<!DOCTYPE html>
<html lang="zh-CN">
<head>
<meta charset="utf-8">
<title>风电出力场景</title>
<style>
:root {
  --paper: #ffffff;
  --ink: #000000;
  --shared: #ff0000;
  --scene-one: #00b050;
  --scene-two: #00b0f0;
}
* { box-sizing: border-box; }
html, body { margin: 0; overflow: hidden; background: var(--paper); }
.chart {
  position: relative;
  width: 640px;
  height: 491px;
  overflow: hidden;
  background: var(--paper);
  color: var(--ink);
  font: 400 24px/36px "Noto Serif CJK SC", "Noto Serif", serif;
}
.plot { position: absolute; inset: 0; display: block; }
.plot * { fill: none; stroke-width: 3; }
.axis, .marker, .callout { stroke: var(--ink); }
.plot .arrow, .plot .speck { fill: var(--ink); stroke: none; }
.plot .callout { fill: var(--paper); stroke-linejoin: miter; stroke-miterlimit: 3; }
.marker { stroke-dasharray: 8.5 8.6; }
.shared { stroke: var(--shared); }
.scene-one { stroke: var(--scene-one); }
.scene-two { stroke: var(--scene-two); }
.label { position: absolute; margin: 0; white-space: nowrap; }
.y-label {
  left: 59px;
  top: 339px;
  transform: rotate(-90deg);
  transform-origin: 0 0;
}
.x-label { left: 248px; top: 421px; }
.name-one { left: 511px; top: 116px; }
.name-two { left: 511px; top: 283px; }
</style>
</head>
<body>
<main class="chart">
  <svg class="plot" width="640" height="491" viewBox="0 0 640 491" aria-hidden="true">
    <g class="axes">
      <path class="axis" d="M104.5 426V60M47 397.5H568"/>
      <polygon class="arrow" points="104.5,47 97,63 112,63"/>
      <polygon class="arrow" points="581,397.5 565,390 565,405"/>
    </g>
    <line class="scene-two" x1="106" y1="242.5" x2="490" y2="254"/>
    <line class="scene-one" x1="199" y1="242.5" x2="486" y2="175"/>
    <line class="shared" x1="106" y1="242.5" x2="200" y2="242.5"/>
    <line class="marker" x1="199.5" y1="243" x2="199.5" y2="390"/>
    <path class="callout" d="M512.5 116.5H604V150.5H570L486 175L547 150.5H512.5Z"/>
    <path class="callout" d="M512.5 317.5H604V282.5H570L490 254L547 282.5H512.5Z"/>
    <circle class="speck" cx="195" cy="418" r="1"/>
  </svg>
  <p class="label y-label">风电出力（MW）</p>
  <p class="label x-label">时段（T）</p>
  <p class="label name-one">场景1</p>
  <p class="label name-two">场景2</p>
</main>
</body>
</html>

#### To do:
Above are the records; copy all of them exactly.

#### Answer for this exercise:
<!DOCTYPE html>
<html lang="zh-CN">
<head>
<meta charset="utf-8">
<title>风电出力场景</title>
<style>
:root {
  --paper: #ffffff;
  --ink: #000000;
  --shared: #ff0000;
  --scene-one: #00b050;
  --scene-two: #00b0f0;
}
* { box-sizing: border-box; }
html, body { margin: 0; overflow: hidden; background: var(--paper); }
.chart {
  position: relative;
  width: 640px;
  height: 491px;
  overflow: hidden;
  background: var(--paper);
  color: var(--ink);
  font: 400 24px/36px "Noto Serif CJK SC", "Noto Serif", serif;
}
.plot { position: absolute; inset: 0; display: block; }
.plot * { fill: none; stroke-width: 3; }
.axis, .marker, .callout { stroke: var(--ink); }
.plot .arrow, .plot .speck { fill: var(--ink); stroke: none; }
.plot .callout { fill: var(--paper); stroke-linejoin: miter; stroke-miterlimit: 3; }
.marker { stroke-dasharray: 8.5 8.6; }
.shared { stroke: var(--shared); }
.scene-one { stroke: var(--scene-one); }
.scene-two { stroke: var(--scene-two); }
.label { position: absolute; margin: 0; white-space: nowrap; }
.y-label {
  left: 59px;
  top: 339px;
  transform: rotate(-90deg);
  transform-origin: 0 0;
}
.x-label { left: 248px; top: 421px; }
.name-one { left: 511px; top: 116px; }
.name-two { left: 511px; top: 283px; }
</style>
</head>
<body>
<main class="chart">
  <svg class="plot" width="640" height="491" viewBox="0 0 640 491" aria-hidden="true">
    <g class="axes">
      <path class="axis" d="M104.5 426V60M47 397.5H568"/>
      <polygon class="arrow" points="104.5,47 97,63 112,63"/>
      <polygon class="arrow" points="581,397.5 565,390 565,405"/>
    </g>
    <line class="scene-two" x1="106" y1="242.5" x2="490" y2="254"/>
    <line class="scene-one" x1="199" y1="242.5" x2="486" y2="175"/>
    <line class="shared" x1="106" y1="242.5" x2="200" y2="242.5"/>
    <line class="marker" x1="199.5" y1="243" x2="199.5" y2="390"/>
    <path class="callout" d="M512.5 116.5H604V150.5H570L486 175L547 150.5H512.5Z"/>
    <path class="callout" d="M512.5 317.5H604V282.5H570L490 254L547 282.5H512.5Z"/>
    <circle class="speck" cx="195" cy="418" r="1"/>
  </svg>
  <p class="label y-label">风电出力（MW）</p>
  <p class="label x-label">时段（T）</p>
  <p class="label name-one">场景1</p>
  <p class="label name-two">场景2</p>
</main>
</body>
</html>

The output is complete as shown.